Another hurdle in the journey of integration was mastering English. It wasn’t a completely new language to me, but I was definitely behind by the time I wanted to enrol at UBC in 1976. It was determined that I had mastered the basic reading and writing skills of a fifth grader, which was a problem for someone wanting to take a first year course in English. I knew my degree in Social Work and limited English weren't going to carry me far, and there was no way I was giving up on my dream of working with children in Canada.
The first year at UBC was difficult. I struggled to keep up with the lectures, my essays would come back littered in red ink and I would stay extra hours with my professors to improve my writing. I attribute a great deal of my achievements in my first year to my English professor as his encouragement and guidance paved the pathway to my success. I sailed through the next three years easily and graduated with a B+ average with a Bachelor in Education, with no student loan to pay back as I had worked full time through all those years. Sadly, there were no teaching jobs then in Vancouver. I was left to choose between the occasional substituting job or teaching in the interior. I decided to move to the little town of Merritt for a while, living out of the Road Runner Motel.
Years later, my brother would run in to my English teacher back in Germany. He had always made fun of me as I always failed my vocabulary tests. When he inquired as to what I was up to, my brother told him I had moved to Canada and had become a teacher. Hearing that the look on his face was one of pure bewilderment brought joy to my heart and made me realize anything is possible, even if you’ve been told your whole life that it isn’t.
Living in Canada was exciting then and still is now. It is a safe and beautiful country full of kind people. My first impression of the stunning landscapes and all of the amazing opportunities still lingers true today. Over the years, I have embraced the outdoors, learning how to hike, ski, kayak, camp, and even fish and hunt with my husband briefly in the early years. We explored the interior of B.C. in our 15-year-old station wagon (that cost us only $500), full of rusty holes that allowed the dust to fill the inside on those gravel roads. We stopped at the side of the road and slept on a mattress in the back. All was new and exciting, and the beauty of the outdoors was breath-taking.
In 1980, we decided to buy a home, as it was affordable in those days and my first husband and I became proud homeowners in North Burnaby. It was an 8-year-old, five bedroom house with two levels, a huge garden filled with trees on a double lot for $144,000…today worth well over a million. I began to pursue the beginning stages of a business in childcare that would later expand into one of the top daycare facilities in North Vancouver.

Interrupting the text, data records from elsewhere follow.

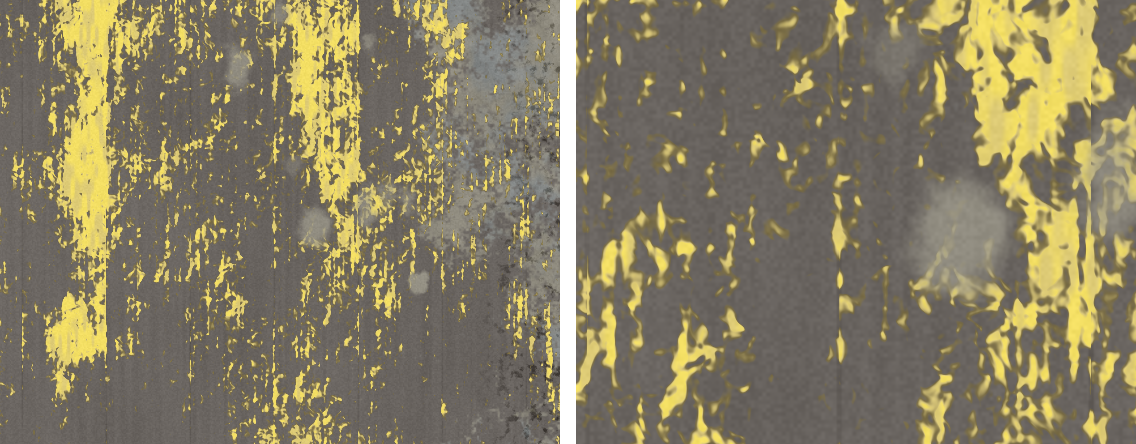
Left: the whole. Right: its middle third, enlarged.
Give the GLSL for this texture, as a Shadertoy shader.

```glsl
#define PANEL_WIDTH 0.15
#define FIRST_SEAM 0.04
#define PAINT_AMOUNT -0.225
#define PAINT_EDGE 0.085
#define SPOT_COUNT 9
#define GREY vec3(0.415, 0.395, 0.378)
#define OLIVE vec3(0.50, 0.44, 0.24)
#define YELLOW vec3(0.955, 0.875, 0.39)
#define FADED_YELLOW vec3(0.83, 0.76, 0.49)
#define CEMENT vec3(0.59, 0.575, 0.52)
#define BLUE_GREY vec3(0.54, 0.56, 0.56)

float hash(vec2 p) {
    vec3 q = fract(p.xyx * 0.1031);
    q += dot(q, q.yzx + 33.33);
    return fract((q.x + q.y) * q.z);
}

float noise(vec2 p) {
    vec2 i = floor(p), f = fract(p);
    f = f * f * (3.0 - 2.0 * f);
    return mix(mix(hash(i), hash(i + vec2(1, 0)), f.x),
               mix(hash(i + vec2(0, 1)), hash(i + 1.0), f.x), f.y);
}

// Noise centred on zero
float signedNoise(vec2 p) {
    return noise(p + 50.0) - 0.5;
}

float fbm(vec2 p) {
    float sum = 0.0, amp = 0.5;
    for (int i = 0; i < 5; i++) {
        sum += amp * signedNoise(p);
        p = mat2(1.6, 1.2, -1.2, 1.6) * p + 7.3;
        amp *= 0.55;
    }
    return sum;
}

// How much paint survives, by panel and height
float paintDensity(float u, float y) {
    float cell = (u - FIRST_SEAM) / PANEL_WIDTH;
    float panel = floor(cell), across = fract(cell);
    float ragged = 0.45 * signedNoise(vec2(u * 11.0, y * 8.0));
    float track = mod(panel, 3.0) < 0.5 ? 0.50 - 0.08 * panel : 0.0;
    track *= smoothstep(0.30, 0.65, across + ragged) * step(0.0, panel);
    float trackEnd = 0.15 + 0.10 * max(panel, 0.0);
    track *= smoothstep(trackEnd - 0.08, trackEnd + 0.08, y + 0.6 * ragged);

    float d = PAINT_AMOUNT + track;
    d += 0.32 * signedNoise(vec2(u * 26.0, y * 2.5));
    d += 0.34 * signedNoise(vec2(u * 9.0, y * 5.0 + 9.0));
    d += 0.16 * smoothstep(0.75, 1.0, y + ragged * 0.5);
    d -= 0.20 * (1.0 - smoothstep(0.05, 0.38, y + ragged));
    d -= 0.25 * (1.0 - smoothstep(0.03, 0.10, u));
    d -= 0.15 * smoothstep(0.70, 0.88, u);

    // Thin ridges of paint left along the seams
    float seam = abs(fract(cell + 0.5) - 0.5) * PANEL_WIDTH;
    float ridge = exp(-pow(seam / 0.002, 2.0));
    return d + 0.35 * ridge * noise(vec2(panel, y * 9.0));
}

// Flakes, chips, crumbs and vertical streaks
float paintTexture(vec2 p, float u) {
    vec2 q = p + 0.014 * vec2(signedNoise(p * 34.0), signedNoise(p * 29.0 + 31.0));
    q += 0.006 * vec2(signedNoise(p * 110.0), signedNoise(p * 95.0 + 13.0));
    vec2 slanted = vec2(q.x - 0.25 * q.y, q.y);
    float v = 0.56 * signedNoise(slanted * vec2(72.0, 40.0));
    v += 0.46 * signedNoise(mat2(0.94, 0.34, -0.34, 0.94) * q * vec2(140.0, 88.0));
    v += 0.38 * signedNoise(mat2(0.87, -0.5, 0.5, 0.87) * q * vec2(235.0, 165.0));
    v += 0.34 * signedNoise(q * vec2(24.0, 13.0));
    float streak = signedNoise(p * vec2(190.0, 10.0));
    return v + mix(0.40, 0.70, smoothstep(0.72, 0.90, u)) * streak;
}

// Pale soft stains
float spots(vec2 p, float aspect) {
    float mask = 0.0;
    float wobble = 0.06 * fbm(p * 22.0);
    for (int i = 0; i < SPOT_COUNT; i++) {
        float id = float(i) + 3.0;
        vec2 centre = vec2(mix(0.42, 0.98, hash(vec2(id, 1.7))) * aspect, hash(vec2(id, 8.2)));
        float radius = mix(0.012, 0.032, hash(vec2(id, 4.4)));
        float dist = length((p - centre) * vec2(1.0, 0.75)) + wobble;
        float strength = mix(0.3, 0.9, hash(vec2(id, 6.1)));
        mask = max(mask, strength * (1.0 - smoothstep(radius * 0.3, radius * 1.3, dist)));
    }
    return mask;
}

void mainImage(out vec4 fragColor, in vec2 fragCoord) {
    vec2 p = fragCoord / iResolution.y;
    float aspect = iResolution.x / iResolution.y;
    float u = p.x / aspect;
    float grain = signedNoise(p * 340.0);

    // Bare grey sheet with faint vertical brushing
    vec3 col = GREY + 0.03 * signedNoise(p * vec2(130.0, 4.0)) + 0.06 * fbm(p * 4.0);
    float seam = abs(fract((u - FIRST_SEAM) / PANEL_WIDTH + 0.5) - 0.5) * PANEL_WIDTH;
    col -= 0.06 * (1.0 - smoothstep(0.0006, 0.0024, seam)) * noise(vec2(u * 7.0, p.y * 9.0));

    // Weathered cement towards the right
    float crust = fbm(p * vec2(7.0, 6.0)) + 1.2 * (u - 0.90);
    float crumbs = signedNoise(p * 75.0) + signedNoise(p * 170.0);
    float cement = smoothstep(-0.06, 0.18, crust + 0.22 * crumbs);
    vec3 cementColor = mix(CEMENT, BLUE_GREY, smoothstep(-0.1, 0.15, fbm(p * 9.0 + 20.0)));
    float pits = smoothstep(0.06, 0.30, fbm(p * 70.0)) * smoothstep(0.82, 0.97, u);
    col = mix(col, cementColor + 0.12 * fbm(p * 40.0), 0.85 * cement);
    col -= 0.18 * pits;

    // Paint with an olive residue round its flakes
    float v = paintDensity(u, p.y) + paintTexture(p, u);
    float residue = smoothstep(-0.20, -0.06, v);
    float paint = smoothstep(-PAINT_EDGE, PAINT_EDGE, v);
    float fade = 0.7 * smoothstep(0.40, 0.85, noise(p * vec2(110.0, 26.0)));
    fade = max(fade, 0.85 * (1.0 - smoothstep(0.05, 0.16, v)));
    col = mix(col, OLIVE, 0.75 * residue);
    col = mix(col, mix(YELLOW, FADED_YELLOW, fade), paint);

    // Stains and fine grain
    col = mix(col, CEMENT + 0.02, spots(p, aspect));
    col += 0.045 * grain;
    fragColor = vec4(clamp(col, 0.0, 1.0), 1.0);
}
```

Even though I was stressed at times with the demands of balancing a full-time university program, work and domestic duties, I always knew I could handle it.
As I reflect on those early years I am filled with gratitude for this country I am privileged to call my home. Over 40 years have passed since I set foot in Canada…what a beautiful journey it has been so far!